++++ RECORDS PROVIDED ++++

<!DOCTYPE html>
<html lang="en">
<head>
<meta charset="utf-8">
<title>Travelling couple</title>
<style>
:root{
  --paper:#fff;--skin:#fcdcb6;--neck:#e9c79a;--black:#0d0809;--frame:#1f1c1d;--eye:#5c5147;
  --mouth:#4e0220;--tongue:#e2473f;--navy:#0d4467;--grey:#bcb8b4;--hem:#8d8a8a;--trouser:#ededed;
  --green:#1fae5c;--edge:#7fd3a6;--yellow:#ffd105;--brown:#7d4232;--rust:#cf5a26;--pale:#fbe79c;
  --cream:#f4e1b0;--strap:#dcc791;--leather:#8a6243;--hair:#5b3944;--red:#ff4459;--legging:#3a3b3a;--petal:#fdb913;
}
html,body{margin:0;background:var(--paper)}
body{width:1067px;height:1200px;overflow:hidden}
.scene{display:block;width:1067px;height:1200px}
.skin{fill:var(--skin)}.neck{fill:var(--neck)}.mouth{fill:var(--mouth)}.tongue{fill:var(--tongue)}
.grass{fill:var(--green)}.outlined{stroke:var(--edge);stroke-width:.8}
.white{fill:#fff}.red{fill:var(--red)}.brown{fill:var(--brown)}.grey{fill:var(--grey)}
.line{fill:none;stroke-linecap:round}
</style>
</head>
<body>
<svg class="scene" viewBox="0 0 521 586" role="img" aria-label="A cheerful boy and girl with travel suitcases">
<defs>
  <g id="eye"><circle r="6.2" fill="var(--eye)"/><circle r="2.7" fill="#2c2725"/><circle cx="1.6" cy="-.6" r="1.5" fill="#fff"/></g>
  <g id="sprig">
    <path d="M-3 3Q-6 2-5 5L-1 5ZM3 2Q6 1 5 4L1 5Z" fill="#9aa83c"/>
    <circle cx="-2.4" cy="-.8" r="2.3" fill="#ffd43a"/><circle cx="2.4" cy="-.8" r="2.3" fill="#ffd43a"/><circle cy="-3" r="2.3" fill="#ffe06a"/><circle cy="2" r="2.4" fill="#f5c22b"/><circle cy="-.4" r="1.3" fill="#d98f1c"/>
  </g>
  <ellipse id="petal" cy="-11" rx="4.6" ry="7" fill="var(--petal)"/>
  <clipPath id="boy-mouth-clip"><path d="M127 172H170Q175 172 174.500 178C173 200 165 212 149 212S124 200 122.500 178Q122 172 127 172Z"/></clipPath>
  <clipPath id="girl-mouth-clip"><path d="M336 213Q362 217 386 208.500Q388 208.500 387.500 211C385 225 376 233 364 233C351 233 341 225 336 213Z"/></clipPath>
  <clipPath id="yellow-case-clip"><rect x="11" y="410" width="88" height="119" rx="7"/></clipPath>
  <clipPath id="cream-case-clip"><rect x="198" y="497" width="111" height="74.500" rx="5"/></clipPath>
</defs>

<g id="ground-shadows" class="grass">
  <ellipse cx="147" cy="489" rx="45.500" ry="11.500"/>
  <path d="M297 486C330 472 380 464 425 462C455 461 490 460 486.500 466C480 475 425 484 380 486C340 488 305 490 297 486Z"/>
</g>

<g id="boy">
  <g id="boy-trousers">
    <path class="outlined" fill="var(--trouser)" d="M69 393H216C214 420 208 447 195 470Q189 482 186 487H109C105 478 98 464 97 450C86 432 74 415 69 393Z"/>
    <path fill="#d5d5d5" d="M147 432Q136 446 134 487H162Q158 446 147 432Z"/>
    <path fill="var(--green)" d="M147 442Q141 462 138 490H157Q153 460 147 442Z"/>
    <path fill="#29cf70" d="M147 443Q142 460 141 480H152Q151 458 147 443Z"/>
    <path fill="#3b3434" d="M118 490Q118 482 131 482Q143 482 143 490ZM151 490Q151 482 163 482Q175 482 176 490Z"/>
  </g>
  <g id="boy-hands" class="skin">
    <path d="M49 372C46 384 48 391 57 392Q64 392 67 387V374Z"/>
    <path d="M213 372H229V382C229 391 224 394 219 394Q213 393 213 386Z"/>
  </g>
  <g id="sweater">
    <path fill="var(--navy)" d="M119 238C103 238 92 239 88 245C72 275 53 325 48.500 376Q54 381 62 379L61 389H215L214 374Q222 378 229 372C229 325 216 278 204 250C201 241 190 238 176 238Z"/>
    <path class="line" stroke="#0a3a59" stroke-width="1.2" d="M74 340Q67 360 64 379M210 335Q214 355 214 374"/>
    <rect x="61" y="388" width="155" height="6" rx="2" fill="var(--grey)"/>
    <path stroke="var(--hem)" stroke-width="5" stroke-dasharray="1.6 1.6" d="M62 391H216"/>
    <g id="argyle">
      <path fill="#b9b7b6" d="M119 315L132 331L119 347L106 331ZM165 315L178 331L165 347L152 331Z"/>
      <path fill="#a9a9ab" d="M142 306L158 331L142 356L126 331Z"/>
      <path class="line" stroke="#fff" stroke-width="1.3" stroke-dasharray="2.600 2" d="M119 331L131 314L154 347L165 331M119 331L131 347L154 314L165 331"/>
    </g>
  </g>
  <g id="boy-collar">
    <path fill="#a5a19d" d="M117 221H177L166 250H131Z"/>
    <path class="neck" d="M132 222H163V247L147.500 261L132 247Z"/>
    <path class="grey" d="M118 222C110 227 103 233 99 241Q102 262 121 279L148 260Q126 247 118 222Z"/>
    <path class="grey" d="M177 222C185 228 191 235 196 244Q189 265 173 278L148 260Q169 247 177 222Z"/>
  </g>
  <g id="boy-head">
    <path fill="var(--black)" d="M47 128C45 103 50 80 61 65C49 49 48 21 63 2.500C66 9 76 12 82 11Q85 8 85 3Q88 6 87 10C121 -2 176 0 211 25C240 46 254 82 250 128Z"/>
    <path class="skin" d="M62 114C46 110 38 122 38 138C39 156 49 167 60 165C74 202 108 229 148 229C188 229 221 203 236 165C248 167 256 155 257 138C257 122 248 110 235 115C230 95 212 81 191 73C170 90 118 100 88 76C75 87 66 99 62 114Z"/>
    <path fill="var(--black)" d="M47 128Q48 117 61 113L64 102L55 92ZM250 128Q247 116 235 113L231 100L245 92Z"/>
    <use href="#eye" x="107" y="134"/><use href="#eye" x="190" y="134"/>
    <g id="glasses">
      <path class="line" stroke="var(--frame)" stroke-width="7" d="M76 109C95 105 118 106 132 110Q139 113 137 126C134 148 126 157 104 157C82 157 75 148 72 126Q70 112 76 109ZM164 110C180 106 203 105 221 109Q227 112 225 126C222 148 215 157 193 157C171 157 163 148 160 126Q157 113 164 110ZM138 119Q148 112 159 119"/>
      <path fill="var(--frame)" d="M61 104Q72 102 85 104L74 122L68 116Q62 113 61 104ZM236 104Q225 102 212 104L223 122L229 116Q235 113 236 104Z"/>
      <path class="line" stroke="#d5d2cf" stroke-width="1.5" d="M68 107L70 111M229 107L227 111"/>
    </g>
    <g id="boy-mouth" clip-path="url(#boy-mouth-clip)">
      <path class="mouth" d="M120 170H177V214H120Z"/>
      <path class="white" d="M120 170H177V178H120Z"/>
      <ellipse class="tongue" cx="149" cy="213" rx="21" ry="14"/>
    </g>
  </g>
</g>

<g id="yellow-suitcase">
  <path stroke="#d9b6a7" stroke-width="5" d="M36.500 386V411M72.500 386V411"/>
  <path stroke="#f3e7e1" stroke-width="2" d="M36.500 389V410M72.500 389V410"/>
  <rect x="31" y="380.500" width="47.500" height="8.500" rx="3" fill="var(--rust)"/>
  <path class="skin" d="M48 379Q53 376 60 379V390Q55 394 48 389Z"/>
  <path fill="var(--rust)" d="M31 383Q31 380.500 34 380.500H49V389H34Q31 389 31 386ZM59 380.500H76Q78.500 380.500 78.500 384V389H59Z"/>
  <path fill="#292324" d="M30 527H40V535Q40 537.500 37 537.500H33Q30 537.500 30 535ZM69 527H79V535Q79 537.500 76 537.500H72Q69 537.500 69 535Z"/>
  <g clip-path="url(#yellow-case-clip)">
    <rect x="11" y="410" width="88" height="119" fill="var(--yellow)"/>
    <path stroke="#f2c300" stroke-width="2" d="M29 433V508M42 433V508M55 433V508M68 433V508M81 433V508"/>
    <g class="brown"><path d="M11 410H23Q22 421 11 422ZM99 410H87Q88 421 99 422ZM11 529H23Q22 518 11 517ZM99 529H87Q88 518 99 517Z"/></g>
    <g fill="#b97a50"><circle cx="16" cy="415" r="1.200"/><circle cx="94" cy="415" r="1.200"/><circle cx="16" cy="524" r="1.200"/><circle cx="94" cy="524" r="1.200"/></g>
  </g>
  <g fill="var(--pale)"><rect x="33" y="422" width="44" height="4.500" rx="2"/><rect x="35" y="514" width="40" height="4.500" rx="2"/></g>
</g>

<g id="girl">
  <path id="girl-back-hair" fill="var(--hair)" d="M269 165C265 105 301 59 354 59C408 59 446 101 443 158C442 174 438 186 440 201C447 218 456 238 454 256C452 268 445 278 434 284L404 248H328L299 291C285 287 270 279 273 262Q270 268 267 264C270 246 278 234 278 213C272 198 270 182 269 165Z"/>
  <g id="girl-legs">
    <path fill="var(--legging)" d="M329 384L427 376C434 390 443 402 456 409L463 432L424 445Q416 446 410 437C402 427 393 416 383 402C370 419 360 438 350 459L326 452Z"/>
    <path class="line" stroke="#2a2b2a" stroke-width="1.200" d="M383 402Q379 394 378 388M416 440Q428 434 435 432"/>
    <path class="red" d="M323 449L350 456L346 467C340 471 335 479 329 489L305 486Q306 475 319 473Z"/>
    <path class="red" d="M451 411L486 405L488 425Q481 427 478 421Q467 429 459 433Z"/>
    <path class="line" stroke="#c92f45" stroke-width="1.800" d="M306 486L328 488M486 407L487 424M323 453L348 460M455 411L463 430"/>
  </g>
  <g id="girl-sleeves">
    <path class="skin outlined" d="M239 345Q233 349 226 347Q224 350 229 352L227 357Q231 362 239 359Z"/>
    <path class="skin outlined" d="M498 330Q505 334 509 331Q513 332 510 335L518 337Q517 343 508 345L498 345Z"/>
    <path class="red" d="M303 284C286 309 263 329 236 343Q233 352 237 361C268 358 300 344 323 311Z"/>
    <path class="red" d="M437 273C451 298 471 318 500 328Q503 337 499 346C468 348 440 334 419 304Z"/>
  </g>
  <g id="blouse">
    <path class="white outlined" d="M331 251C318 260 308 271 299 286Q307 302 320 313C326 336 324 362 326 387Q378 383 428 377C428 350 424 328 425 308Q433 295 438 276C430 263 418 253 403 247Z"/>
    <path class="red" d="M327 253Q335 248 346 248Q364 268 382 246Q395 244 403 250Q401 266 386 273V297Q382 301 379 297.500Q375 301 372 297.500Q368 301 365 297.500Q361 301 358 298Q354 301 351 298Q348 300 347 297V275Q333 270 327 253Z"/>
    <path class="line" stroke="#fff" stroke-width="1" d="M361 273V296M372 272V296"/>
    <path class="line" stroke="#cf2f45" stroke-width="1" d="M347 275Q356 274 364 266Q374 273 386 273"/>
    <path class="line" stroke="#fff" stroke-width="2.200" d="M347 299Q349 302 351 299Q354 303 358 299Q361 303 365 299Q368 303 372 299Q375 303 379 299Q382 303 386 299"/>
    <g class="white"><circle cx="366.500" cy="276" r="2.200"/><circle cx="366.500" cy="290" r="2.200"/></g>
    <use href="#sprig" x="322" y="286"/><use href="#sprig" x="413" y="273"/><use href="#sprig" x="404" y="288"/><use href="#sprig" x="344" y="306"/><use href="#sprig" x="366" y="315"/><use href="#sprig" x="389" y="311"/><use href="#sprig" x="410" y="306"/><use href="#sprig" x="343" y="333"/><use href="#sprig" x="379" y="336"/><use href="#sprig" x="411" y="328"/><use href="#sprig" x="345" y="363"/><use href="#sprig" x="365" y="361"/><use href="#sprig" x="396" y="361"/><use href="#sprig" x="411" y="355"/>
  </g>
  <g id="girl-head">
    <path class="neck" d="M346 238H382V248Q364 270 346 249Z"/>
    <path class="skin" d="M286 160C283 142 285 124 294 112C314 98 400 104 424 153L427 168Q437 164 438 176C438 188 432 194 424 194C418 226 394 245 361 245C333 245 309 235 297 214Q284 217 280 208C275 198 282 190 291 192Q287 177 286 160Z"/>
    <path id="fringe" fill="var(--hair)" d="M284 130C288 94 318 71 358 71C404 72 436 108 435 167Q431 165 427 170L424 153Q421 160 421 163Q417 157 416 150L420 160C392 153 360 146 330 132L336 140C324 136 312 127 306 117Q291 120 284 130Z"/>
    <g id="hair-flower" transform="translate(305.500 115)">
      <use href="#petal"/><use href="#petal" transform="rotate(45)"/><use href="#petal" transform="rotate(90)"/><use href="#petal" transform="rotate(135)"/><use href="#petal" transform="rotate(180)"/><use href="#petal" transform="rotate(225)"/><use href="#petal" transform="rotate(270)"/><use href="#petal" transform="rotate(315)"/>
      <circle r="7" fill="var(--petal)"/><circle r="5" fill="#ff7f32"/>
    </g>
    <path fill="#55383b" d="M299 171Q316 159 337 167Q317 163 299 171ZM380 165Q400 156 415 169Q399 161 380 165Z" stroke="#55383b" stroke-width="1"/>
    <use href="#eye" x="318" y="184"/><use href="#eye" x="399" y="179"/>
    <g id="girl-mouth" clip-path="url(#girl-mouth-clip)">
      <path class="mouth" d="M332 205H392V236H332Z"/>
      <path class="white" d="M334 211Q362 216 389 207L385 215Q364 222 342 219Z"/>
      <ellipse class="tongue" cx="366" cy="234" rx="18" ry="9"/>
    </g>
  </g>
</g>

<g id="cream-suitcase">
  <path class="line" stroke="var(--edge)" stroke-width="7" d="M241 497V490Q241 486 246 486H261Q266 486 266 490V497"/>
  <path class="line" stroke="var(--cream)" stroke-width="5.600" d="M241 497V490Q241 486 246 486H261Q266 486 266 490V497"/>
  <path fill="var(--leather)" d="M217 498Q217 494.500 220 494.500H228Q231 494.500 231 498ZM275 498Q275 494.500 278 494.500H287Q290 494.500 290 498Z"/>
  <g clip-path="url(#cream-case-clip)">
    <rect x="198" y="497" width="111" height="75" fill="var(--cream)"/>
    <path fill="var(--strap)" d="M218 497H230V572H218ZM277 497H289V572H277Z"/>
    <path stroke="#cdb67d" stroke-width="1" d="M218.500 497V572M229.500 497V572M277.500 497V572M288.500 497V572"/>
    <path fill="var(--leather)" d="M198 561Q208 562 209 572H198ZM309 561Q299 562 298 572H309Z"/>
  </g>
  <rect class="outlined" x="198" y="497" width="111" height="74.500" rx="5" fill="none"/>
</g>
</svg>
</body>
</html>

++++

PROBLEM DESCRIPTION> Check each line of the records for the word "green" and extract those that contain it.

TASK RESULT>
  --green:#1fae5c;--edge:#7fd3a6;--yellow:#ffd105;--brown:#7d4232;--rust:#cf5a26;--pale:#fbe79c;
.grass{fill:var(--green)}.outlined{stroke:var(--edge);stroke-width:.8}
    <path fill="var(--green)" d="M147 442Q141 462 138 490H157Q153 460 147 442Z"/>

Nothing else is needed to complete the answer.